In this 3 June 2009, file photo, UN investigator Richard Goldstone visits the destroyed house where members of the Samouni family were killed in an artillery strike during Israel's offensive in January 2009 in Gaza City. (AP)
Israel on Sunday demanded the retraction of a United Nations report deeply critical of its deadly 2008-2009 offensive on the Gaza Strip after the main author expressed regret over the conclusions.
South African judge Richard Goldstone had faced down enormous criticism in Israel at the time over the report which accused both Israel and the Hamas rulers of Gaza of potential war crimes during the 22-day conflict.
But in a surprise about-turn on Saturday, he said he now believed that the UN council which commissioned his report had been biased against Israel.
He said his assessment had also been changed by the fact that whereas Israel had thoroughly investigated the concerns raised by his panel, Hamas had not.

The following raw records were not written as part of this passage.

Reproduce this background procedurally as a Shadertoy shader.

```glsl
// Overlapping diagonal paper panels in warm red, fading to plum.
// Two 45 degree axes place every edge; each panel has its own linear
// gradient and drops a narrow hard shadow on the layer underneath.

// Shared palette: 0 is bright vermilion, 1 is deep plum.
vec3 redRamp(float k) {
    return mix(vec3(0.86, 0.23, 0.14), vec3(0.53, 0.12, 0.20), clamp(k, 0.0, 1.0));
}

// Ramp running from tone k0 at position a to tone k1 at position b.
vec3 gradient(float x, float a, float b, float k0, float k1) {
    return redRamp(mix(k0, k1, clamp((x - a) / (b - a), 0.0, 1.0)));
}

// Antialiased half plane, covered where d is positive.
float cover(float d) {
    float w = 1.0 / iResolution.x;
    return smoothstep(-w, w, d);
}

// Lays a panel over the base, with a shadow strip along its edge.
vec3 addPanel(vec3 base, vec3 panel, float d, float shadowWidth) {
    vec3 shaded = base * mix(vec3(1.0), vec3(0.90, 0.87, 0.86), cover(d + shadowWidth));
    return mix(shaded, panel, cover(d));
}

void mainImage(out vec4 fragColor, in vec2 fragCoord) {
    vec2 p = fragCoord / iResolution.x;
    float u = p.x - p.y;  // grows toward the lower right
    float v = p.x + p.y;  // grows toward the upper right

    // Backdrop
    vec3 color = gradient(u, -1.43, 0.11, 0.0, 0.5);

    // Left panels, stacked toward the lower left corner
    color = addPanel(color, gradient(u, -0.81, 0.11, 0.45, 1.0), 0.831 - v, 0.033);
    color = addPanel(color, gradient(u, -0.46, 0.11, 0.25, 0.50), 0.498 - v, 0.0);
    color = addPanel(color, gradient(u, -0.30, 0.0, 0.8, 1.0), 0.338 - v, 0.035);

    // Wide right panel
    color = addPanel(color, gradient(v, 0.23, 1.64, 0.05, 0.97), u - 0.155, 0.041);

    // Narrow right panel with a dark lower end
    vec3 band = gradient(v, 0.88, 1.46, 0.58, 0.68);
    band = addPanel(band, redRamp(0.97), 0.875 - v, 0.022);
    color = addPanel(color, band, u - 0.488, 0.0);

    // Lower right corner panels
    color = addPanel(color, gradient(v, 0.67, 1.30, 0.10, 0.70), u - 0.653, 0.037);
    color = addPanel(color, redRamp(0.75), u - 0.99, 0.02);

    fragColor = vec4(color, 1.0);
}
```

"If I had known then what I know now, the Goldstone Report would have been a different document," he wrote in a commentary piece in the Washington Post.
The report's findings had set the tone for widespread international condemnation of the Israeli assault on Hamas-ruled Gaza in which more than 1,400 Palestinians lost their lives, the vast majority of them civilians.
Israeli officials claimed the United Nations now needed to set the record straight.
"This is an extremely important development and right now we are multiplying our efforts to get this report rescinded," Defence Minister Ehud Barak told army radio on Sunday.
"I am going to give the issue my personal commitment," Barak said, adding that he deeply regretted the "harm already done" by the Goldstone report.
He was echoing remarks made by Prime Minister Benjamin Netanyahu late on Saturday.
"Goldstone himself has just confirmed what we all knew all along... I think our soldiers and army behaved according to the highest international standards," the premier said during a brief televised address. "We expect this farce to be rectified immediately."
Netanyahu once again rejected the findings of the Goldstone Report, which came up with evidence of possible war crimes and crimes against humanity by both Israel and Hamas for targeting civilians.
The Israeli premier said the fact that long-time Libyan leader Muammar Gaddafi -- now facing an uprising in his country -- was on the UN Human Rights Council that commissioned the report, made the findings especially dubious.
"There is no greater absurdity," he said.
In his opinion piece in the Post, Goldstone said he now concurred with Netanyahu that the council had a "history of bias against Israel".
"We know a lot more today about what happened in the Gaza war of 2008-09 than we did when I chaired the fact-finding mission," Goldstone wrote.
A UN committee of independent experts that followed up on the Goldstone Report's recommendations found that Israel "has dedicated significant resources to investigate over 400 allegations of operational misconduct in Gaza". In contrast, Hamas leaders "have not conducted any investigations" into the rocket and mortar attacks against Israel that were supposedly its grounds for going to war.
In Gaza, a spokesman for the resistance movement said it would study the new comments from Goldstone and issue a statement later in the day.
Goldstone said allegations of intentionality by Israel were based on the death and wounding of civilians in situations where his fact-finding mission could not reach "any other reasonable conclusion".
He claimed that while some incidents were validated in cases involving individual soldiers, Israeli investigations found that "civilians were not intentionally targeted as a matter of policy".
Goldstone recalled one of the most serious incidents his team investigated -- without Israel's cooperation due to its allegations that the investigators were biased -- when Israeli shelling of a Gaza home killed 29 members of the Al-Samouni family.
He noted that Israel's investigation into the attack found it was apparently due to a commander's 'misinterpretation' of a drone image and that an officer was under investigation for having ordered the shelling.
"I regret that our fact-finding mission did not have such evidence explaining the circumstances in which we said civilians in Gaza were targeted, because it probably would have influenced our findings about intentionality and war crimes," Goldstone wrote.